What qualifies someone to lead the BC Liberals? The individual doesn’t need to have deep political experience … the power of charisma goes a long way
Who among any of the leadership candidate hoping to be elected on Feb. 3 has ruffled any sacred feathers in the BC Liberal Party?
IF the BC Liberal Party is indeed the free enterprise coalition (a claim I have shredded on numerous occasions), then why has no leadership candidate mentioned anything about the success of Jason Kenney’s unity party right next door in Alberta?
Is it NOT a welcomed idea, and if so, why not? Like Kenney, a new leader will have to mold the party (again that so-called coalition) into the form and shape he or she desires.
Have I missed the news story somewhere? The one where the media ask candidates why this discussion, on comparable free-enterprise parties in Canada, isn’t part of the discussion. Especially during a leadership race?
Perhaps it has to do with the fact that no one, in the media, has ever asked the capital “L” liberal side of the coalition (at least to the best of my knowledge) what they’ve had to give up, or been expected to give up, to keep the coalition strong.
I for one would have to believe (given what we have all seen) that conservatives in the coalition have given up first social, and now fiscal policies for the sake of what? What about parental rights … mounting debt … and more?
Why is that? Is it because the BC Liberal Party, with powerful federal Liberals in positions of power, are quintessential political chameleons? Everyone knows they campaign on the right, and then govern on the left.
HERE’S ANOTHER QUESTION:
Can we ask who has the biggest CAPITAL ‘L’ liberal tag stuck on their back?
Perhaps foremost in my mind, would be new comer Michael Lee. That’s because Lee’s campaign team includes Mark Marissen, a former strategist for the Liberal Party of Canada and the ex-husband of former premier Christy Clark.
Doesn’t that alone blow his conservative posturing? Seriously, after Marissen became part of Team Lee, what card carrying BC Liberal could honestly trust his self-touted credentials in being conservative?
Want more to bolster that thought?
On Sept. 26, in an interview with the CBC, Lee was asked about former premier Christy Clark’s contentious throne speech. The one last June in which she borrowed?/ stole? numerous policies directly from the Greens and NDP — ones fiscally reckless. Lee was very much a supporter of Christy Clark’s throne speech.
And on the same day in the Vancouver Sun, Michael Lee got this ringing endorsement as to why he could be elected as the next leader: “He may not have deep political experience, but you can’t discount the power of charisma.”
Great! That’s all we need! Another sunny ways headed our way!

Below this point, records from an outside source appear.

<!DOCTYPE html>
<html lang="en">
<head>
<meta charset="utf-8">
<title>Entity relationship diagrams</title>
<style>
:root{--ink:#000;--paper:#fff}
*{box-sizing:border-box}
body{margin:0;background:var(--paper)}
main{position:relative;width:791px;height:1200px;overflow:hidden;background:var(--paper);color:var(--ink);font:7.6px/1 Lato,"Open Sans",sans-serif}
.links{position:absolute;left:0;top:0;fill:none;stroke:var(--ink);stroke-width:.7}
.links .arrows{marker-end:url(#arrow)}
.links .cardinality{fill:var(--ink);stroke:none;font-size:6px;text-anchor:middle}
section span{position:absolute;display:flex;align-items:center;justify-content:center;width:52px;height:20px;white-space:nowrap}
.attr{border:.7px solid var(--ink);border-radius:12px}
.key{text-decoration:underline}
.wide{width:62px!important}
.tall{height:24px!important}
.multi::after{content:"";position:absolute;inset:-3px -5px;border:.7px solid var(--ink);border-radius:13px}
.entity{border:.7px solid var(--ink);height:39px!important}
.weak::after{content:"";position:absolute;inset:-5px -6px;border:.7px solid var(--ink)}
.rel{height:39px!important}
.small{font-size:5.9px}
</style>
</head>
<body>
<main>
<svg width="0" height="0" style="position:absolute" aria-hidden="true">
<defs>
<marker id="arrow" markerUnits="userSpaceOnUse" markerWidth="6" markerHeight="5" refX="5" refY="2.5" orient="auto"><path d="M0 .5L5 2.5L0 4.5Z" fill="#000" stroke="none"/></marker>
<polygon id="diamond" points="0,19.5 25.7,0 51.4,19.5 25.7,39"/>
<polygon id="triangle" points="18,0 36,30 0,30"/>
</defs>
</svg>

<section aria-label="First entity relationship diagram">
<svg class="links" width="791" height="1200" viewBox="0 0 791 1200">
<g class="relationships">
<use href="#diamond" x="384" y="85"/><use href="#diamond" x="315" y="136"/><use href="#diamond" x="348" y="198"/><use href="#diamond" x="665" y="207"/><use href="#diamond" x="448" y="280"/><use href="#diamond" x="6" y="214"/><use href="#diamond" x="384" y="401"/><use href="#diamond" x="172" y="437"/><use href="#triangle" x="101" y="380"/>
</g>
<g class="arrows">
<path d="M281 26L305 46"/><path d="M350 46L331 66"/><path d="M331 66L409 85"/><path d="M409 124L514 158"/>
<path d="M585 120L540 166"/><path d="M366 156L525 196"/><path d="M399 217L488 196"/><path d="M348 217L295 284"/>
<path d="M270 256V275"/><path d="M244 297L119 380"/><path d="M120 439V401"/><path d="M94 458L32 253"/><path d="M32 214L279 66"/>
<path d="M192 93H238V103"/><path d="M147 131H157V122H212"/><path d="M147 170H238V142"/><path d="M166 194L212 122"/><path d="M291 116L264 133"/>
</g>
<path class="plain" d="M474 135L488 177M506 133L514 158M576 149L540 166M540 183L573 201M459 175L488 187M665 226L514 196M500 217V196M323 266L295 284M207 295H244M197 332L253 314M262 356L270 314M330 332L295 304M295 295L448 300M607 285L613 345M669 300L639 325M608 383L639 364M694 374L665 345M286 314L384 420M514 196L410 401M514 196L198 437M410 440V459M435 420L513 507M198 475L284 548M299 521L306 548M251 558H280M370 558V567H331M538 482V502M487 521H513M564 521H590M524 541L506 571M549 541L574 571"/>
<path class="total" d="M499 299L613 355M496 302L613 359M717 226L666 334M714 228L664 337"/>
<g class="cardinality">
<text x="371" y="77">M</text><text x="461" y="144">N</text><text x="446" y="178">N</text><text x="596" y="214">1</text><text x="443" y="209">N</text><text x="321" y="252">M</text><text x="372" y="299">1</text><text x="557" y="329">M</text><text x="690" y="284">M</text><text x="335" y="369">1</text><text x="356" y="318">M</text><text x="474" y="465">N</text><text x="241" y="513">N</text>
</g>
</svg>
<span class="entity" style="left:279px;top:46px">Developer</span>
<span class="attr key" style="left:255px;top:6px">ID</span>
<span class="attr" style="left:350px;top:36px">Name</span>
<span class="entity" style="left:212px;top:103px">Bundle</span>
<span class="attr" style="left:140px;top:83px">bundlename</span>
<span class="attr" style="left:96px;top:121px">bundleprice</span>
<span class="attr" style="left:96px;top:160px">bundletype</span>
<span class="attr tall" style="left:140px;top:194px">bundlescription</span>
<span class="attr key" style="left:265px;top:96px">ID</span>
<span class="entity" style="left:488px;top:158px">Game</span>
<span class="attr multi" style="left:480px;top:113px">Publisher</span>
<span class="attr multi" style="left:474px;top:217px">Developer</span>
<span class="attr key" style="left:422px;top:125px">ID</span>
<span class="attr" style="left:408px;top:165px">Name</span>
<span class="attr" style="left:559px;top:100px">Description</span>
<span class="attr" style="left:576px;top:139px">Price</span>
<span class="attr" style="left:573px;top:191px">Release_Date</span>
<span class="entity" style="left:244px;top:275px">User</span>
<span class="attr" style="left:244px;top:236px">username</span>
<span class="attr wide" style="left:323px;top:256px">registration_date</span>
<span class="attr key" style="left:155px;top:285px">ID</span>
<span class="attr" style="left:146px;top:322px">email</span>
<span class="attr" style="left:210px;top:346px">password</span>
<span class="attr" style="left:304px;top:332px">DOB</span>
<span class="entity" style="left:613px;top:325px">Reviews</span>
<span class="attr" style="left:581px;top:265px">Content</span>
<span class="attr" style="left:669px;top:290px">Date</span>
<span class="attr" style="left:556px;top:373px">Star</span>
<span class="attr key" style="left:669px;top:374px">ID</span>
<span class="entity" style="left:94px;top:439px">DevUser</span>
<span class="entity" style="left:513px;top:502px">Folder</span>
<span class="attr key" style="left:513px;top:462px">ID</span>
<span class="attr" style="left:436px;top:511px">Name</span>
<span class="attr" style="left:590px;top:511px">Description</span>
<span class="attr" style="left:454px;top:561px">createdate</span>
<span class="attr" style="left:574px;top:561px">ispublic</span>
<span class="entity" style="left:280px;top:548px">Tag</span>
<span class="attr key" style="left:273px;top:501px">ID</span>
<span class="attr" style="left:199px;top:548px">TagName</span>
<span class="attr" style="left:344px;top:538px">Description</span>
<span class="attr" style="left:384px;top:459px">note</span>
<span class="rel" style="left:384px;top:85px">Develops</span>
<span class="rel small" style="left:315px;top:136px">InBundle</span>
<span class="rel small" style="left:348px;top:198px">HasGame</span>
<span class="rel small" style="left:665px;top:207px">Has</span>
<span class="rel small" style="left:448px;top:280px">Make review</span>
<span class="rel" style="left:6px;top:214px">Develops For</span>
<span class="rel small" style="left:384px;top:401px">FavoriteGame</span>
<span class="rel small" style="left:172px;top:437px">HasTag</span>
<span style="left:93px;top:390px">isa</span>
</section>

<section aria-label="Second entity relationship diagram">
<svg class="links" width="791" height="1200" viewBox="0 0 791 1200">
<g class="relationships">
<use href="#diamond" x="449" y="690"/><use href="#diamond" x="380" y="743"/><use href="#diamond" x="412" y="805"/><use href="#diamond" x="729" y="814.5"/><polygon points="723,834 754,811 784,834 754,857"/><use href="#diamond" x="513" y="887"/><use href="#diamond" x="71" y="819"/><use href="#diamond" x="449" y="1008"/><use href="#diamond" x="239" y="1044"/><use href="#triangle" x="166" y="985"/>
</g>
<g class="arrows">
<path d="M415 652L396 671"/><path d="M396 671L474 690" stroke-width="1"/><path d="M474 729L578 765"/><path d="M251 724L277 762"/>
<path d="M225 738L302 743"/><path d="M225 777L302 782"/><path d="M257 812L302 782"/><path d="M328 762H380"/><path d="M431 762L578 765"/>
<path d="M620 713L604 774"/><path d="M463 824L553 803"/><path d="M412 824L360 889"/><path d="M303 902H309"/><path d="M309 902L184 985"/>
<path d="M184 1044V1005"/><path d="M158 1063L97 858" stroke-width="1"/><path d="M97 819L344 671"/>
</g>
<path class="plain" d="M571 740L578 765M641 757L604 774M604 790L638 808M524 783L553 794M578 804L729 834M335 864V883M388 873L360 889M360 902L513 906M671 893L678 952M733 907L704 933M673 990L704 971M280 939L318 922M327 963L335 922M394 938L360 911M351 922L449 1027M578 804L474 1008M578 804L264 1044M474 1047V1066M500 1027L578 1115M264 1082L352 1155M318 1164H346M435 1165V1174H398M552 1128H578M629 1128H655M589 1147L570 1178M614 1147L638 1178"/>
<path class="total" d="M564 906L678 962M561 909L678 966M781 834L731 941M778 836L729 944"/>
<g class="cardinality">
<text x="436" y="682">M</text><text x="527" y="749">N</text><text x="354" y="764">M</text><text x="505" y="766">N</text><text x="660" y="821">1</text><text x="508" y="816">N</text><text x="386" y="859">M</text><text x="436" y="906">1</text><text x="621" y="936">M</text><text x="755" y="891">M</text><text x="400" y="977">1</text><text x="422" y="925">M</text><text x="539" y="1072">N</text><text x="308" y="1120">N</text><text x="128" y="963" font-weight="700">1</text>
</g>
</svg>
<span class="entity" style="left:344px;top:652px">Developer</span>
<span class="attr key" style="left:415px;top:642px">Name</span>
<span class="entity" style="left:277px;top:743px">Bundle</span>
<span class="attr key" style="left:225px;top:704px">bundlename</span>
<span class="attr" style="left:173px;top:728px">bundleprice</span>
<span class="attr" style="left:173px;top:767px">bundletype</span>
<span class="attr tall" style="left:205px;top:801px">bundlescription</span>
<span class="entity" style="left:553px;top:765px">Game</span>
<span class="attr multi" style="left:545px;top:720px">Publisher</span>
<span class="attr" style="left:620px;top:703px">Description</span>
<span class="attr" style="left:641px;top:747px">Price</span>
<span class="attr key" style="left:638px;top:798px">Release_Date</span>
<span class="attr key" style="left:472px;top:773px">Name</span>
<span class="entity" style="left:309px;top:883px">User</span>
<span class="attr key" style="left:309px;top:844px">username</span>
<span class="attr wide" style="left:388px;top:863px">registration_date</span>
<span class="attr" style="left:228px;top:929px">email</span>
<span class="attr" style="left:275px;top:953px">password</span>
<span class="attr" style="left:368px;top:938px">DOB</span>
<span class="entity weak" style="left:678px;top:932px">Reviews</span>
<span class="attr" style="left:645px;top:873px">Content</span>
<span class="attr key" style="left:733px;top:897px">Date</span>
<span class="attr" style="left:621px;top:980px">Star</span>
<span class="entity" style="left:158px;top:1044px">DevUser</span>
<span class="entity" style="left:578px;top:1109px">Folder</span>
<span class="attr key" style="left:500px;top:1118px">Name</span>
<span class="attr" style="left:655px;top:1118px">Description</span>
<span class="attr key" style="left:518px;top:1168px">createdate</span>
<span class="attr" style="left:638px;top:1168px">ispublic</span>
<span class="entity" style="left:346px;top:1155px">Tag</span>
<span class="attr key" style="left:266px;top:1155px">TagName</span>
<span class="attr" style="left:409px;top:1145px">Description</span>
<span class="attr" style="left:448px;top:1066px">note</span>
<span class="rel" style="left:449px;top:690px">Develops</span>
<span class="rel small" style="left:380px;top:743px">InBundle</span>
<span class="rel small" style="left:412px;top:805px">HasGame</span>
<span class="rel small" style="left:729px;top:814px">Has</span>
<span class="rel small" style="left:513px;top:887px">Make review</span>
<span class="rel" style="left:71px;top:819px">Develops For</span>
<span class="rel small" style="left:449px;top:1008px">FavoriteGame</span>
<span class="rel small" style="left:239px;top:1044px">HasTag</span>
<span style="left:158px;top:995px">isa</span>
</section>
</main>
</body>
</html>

Interestingly enough I have also had it presented to me, by several BC political friends, that Todd Stone should be firmly planted in the capitol “L” camp as well. Honestly I have to say I find that interesting.
I think we can look at the unnerving silence, from the (again so-called) BC Liberal coalition, that it really isn’t one of compromises. Rather, it is very much a big “L” liberal party of the same mold as its federal counterpart.
Could that change with former Surrey mayor, and for a very brief time Conservative Party MP, Diane Watts at the helm? I don’t know. What I do believe, however, is her only chance is a win on the first ballot.
While there does appear to be a strong sentiment for change, how far will the hierarchy at the helm allow that change to be permitted? The party has doubled its membership in this race, and I hear she is doing well in the sign-ups. Regardless, she has a HUGE hill to climb.
Have I forgotten all of the others? Certainly not.
Andrew Wilkinson is the quintessential bureaucrat — no chance. Ditto for Dianne Watts.
If Mike de Jong is elected I have to wonder if we’ll see a repeat of when Social Credit elected Rita Johnson.
I’m just guessing, but if I was to put a dollar on the winner, my bet would be on a Sam Sullivan win — but only after several rounds of counting votes.
Alan Forseth is a Kamloops resident and former member of the Reform Party of Canada and the B.C. Reform Party, and a past and current member of the BC Conservative Party. His blog is My Thoughts on Politics and More.